[Records excerpted from a collection]
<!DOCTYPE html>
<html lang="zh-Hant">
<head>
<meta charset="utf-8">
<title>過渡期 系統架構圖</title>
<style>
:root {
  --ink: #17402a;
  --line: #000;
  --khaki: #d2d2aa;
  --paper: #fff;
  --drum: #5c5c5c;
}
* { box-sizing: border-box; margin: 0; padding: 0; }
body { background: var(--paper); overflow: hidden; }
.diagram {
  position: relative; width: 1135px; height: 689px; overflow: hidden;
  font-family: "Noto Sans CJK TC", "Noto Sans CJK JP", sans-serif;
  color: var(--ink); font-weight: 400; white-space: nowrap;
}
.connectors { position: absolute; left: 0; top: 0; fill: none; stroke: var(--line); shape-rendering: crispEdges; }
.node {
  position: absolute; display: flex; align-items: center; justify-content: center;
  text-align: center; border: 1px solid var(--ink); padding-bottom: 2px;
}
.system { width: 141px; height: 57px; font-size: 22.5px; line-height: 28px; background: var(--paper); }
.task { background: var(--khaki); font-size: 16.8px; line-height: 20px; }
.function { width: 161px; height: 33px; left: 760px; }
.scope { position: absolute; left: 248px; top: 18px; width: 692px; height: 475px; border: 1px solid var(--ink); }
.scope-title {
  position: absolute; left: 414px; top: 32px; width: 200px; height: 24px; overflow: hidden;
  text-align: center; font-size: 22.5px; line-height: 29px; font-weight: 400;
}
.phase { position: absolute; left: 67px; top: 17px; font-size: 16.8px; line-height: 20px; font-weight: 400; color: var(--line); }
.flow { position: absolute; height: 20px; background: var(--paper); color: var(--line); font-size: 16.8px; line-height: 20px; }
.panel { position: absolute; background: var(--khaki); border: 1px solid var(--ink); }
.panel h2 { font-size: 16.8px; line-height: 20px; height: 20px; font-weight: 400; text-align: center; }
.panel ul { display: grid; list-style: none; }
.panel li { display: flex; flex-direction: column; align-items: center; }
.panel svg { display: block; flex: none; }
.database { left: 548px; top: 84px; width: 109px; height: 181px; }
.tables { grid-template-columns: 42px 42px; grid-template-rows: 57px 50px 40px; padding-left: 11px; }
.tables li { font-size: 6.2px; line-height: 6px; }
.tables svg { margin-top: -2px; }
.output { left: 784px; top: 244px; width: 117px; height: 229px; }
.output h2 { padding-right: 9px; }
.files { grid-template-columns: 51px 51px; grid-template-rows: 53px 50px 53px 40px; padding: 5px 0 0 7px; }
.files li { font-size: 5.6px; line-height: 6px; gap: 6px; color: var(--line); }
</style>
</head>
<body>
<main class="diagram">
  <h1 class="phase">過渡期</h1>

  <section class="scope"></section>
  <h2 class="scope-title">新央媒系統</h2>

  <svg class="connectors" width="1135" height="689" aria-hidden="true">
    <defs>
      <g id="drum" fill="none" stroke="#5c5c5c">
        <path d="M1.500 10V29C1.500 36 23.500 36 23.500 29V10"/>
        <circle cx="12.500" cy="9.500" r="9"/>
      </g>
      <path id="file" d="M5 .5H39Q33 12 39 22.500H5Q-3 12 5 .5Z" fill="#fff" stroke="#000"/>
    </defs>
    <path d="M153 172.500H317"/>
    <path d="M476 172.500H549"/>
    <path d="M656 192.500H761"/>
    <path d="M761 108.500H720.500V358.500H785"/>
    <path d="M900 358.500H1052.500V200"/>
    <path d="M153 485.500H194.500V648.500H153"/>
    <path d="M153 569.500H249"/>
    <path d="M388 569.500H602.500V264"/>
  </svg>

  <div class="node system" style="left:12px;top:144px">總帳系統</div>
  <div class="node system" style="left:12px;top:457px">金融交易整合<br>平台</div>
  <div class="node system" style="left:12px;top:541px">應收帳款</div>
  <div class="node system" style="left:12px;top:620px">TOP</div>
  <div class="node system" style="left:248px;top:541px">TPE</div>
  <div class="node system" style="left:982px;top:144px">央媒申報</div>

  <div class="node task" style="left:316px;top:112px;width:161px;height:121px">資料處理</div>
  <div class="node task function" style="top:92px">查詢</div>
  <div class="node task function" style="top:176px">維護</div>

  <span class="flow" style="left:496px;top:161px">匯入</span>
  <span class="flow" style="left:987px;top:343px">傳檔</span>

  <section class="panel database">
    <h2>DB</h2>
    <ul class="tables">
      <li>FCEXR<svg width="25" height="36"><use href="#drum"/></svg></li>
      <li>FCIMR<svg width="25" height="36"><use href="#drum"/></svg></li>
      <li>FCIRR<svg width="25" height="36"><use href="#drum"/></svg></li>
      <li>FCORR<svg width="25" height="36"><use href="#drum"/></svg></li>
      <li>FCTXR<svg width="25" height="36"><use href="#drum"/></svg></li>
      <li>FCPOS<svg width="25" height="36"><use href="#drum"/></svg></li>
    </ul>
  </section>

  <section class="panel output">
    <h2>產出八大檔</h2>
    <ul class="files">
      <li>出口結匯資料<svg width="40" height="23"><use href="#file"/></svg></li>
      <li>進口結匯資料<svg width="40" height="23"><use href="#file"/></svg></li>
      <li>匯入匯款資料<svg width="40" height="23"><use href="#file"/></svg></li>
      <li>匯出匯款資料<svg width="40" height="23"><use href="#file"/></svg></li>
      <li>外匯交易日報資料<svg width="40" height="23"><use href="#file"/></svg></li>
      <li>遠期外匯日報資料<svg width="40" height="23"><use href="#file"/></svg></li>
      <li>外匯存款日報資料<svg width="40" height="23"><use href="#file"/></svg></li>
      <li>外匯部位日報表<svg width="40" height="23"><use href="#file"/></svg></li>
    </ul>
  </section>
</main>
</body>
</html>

> [Work request] Return each line from the data where the string "template" can be found.

> [Answer section]
.tables { grid-template-columns: 42px 42px; grid-template-rows: 57px 50px 40px; padding-left: 11px; }
.files { grid-template-columns: 51px 51px; grid-template-rows: 53px 50px 53px 40px; padding: 5px 0 0 7px; }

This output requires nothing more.